**Exercise directions**. Look over the listing below and say how many of its lines include the string "title"; give no more than that number.

**Supplied records**.
·····
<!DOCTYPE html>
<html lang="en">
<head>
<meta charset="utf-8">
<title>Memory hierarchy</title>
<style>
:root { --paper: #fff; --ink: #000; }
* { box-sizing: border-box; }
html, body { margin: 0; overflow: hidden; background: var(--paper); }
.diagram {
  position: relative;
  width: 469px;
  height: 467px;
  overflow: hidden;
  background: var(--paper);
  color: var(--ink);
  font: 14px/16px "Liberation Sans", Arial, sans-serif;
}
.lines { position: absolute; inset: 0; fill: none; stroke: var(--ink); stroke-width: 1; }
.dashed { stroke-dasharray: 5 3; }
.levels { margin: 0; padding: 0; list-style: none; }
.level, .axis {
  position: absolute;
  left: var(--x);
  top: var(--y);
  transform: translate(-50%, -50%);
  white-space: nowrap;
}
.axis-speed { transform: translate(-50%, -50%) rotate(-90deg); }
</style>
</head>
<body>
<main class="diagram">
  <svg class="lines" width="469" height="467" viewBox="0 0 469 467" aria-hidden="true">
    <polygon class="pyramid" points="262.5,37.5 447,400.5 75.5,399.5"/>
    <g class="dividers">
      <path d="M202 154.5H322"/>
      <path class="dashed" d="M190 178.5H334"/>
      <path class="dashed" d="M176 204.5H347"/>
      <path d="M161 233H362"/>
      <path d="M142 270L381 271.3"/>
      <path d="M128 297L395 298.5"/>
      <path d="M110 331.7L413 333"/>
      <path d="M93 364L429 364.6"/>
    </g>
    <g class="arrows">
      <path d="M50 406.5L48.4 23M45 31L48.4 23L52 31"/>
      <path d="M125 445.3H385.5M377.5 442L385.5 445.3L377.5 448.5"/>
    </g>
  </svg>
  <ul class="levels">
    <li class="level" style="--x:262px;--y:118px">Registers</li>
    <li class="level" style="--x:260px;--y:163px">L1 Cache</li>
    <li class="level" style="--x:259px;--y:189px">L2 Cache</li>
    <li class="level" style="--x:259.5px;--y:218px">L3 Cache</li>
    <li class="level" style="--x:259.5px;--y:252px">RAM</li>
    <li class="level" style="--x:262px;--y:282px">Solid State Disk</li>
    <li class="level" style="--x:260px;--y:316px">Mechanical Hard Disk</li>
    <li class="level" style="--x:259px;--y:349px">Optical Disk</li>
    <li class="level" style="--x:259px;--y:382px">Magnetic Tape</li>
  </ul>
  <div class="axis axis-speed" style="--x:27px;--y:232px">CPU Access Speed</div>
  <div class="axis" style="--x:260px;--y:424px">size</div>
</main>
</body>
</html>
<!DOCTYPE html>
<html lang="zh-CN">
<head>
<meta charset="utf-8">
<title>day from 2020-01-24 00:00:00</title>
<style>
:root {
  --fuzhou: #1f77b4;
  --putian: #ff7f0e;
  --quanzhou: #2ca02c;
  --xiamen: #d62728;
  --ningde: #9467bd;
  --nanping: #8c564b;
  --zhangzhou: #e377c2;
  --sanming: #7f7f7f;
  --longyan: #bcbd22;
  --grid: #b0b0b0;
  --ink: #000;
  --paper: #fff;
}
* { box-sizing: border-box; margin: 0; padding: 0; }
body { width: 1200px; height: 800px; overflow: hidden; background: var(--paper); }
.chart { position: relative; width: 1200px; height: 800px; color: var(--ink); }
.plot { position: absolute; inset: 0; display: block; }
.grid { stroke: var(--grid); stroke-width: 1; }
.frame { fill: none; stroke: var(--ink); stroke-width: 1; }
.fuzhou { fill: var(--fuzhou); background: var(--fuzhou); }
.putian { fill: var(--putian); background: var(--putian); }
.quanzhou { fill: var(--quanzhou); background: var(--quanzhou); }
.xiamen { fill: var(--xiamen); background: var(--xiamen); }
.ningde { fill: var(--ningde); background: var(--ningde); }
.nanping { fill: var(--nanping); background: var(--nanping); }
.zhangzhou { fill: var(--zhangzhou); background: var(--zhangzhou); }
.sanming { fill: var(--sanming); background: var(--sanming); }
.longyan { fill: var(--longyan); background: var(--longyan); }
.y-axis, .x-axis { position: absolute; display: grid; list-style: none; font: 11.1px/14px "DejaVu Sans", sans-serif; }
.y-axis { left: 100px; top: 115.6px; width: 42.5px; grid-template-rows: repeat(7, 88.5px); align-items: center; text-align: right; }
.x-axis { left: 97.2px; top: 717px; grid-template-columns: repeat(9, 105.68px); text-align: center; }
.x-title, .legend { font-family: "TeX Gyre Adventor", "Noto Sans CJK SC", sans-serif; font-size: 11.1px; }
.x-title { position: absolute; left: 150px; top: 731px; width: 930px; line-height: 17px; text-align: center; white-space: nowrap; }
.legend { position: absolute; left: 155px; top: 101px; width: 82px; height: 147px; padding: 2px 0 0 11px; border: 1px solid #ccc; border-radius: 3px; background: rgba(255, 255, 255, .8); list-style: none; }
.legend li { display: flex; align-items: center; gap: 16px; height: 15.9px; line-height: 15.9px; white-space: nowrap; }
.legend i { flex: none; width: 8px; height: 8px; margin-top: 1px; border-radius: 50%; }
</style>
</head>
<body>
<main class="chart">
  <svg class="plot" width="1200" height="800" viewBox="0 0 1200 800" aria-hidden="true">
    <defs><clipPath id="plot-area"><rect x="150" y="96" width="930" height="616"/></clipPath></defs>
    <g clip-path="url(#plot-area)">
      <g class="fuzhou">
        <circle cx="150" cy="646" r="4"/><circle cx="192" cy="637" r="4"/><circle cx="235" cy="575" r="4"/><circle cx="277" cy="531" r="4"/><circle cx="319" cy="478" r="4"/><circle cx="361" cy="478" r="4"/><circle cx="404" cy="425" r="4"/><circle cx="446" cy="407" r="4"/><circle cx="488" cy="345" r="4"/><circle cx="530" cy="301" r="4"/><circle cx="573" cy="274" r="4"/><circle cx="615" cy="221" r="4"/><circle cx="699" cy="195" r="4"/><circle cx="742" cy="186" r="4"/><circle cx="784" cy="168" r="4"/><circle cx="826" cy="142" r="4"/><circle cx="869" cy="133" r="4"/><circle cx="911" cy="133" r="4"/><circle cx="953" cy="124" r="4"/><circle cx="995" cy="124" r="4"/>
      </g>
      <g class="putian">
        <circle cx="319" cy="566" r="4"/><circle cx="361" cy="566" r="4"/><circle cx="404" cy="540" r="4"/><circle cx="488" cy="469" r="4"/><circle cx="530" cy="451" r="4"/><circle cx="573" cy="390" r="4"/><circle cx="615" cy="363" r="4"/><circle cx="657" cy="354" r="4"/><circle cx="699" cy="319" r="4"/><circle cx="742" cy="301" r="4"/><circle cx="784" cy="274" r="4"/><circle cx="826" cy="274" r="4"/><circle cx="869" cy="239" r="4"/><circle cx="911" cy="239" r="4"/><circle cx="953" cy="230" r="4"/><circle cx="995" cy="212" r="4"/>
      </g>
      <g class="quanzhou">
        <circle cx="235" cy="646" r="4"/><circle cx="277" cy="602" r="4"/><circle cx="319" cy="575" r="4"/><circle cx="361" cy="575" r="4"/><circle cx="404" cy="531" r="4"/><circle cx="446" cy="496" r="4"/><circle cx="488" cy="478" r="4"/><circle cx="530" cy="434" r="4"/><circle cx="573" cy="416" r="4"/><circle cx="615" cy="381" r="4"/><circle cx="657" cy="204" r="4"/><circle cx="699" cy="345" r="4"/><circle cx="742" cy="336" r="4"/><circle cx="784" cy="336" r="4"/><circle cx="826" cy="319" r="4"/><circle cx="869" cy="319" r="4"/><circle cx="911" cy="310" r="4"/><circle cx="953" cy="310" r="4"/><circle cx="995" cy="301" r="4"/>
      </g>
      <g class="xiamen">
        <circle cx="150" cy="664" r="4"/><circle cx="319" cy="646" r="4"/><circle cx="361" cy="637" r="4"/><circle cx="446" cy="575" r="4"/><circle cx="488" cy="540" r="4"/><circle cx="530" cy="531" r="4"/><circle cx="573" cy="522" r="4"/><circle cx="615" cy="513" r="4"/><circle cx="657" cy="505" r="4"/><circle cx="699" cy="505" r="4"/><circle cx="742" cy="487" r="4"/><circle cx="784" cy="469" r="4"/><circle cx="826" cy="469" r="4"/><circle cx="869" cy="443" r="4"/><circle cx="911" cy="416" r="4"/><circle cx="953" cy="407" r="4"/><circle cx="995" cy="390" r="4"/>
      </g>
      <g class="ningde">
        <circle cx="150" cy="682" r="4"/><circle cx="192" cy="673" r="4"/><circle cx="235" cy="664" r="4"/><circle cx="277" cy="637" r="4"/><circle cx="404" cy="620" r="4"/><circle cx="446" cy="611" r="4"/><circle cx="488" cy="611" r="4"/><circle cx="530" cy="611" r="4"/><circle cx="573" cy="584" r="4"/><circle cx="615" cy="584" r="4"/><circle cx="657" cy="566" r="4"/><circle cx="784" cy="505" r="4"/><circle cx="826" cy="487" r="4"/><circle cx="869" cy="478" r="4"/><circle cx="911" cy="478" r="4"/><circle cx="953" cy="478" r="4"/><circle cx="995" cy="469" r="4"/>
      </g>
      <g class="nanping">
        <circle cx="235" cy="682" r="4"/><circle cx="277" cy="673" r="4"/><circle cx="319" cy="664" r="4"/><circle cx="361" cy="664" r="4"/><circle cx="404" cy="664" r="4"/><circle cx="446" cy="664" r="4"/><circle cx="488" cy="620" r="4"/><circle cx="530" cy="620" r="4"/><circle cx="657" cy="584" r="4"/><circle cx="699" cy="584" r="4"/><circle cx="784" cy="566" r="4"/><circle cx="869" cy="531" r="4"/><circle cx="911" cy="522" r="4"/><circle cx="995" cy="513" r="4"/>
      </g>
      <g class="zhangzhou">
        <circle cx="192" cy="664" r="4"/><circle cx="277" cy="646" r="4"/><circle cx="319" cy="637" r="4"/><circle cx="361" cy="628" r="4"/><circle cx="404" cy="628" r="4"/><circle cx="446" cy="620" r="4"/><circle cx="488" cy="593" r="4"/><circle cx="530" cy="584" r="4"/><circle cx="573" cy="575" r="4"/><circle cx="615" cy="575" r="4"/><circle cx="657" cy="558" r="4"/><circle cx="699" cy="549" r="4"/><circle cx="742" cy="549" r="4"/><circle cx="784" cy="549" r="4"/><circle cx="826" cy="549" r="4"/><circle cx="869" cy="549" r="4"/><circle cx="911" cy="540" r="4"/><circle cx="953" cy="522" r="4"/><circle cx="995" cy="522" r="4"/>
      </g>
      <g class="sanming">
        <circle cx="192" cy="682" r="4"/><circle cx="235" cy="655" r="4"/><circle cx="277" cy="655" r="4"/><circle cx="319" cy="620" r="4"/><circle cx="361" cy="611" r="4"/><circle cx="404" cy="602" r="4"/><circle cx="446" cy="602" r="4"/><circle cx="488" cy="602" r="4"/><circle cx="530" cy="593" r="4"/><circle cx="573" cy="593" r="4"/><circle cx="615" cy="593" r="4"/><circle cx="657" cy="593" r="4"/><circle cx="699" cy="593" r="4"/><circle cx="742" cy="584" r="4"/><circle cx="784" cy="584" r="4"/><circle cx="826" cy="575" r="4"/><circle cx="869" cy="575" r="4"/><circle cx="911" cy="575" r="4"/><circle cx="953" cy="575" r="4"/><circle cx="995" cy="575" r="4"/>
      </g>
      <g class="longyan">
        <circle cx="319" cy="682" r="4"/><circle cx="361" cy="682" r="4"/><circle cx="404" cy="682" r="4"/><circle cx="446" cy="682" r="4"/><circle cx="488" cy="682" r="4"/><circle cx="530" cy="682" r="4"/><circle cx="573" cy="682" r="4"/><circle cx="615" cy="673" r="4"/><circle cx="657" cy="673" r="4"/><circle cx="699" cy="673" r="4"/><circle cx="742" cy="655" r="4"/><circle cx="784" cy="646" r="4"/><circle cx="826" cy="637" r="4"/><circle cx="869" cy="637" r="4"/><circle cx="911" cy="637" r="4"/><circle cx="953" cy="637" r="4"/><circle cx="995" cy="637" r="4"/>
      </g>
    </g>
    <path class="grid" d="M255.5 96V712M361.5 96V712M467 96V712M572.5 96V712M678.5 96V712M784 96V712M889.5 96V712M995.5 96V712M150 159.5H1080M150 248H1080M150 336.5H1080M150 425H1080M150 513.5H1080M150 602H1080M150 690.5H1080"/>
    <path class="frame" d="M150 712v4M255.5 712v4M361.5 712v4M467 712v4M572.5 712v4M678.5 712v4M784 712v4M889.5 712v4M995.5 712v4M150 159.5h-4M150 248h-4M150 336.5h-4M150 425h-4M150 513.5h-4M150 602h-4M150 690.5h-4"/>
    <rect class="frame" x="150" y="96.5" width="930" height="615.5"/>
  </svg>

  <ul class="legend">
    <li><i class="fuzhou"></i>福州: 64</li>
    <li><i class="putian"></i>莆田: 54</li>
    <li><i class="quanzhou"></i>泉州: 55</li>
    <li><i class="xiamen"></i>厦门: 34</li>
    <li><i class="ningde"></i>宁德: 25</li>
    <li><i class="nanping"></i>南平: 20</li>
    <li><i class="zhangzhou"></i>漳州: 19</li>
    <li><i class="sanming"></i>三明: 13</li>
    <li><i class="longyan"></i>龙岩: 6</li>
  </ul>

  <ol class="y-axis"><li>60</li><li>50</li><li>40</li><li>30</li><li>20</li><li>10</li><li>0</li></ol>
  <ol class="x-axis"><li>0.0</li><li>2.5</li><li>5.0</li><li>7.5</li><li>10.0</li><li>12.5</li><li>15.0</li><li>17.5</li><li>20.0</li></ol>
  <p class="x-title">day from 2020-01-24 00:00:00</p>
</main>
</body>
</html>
·····
**Result for this exercise**. 5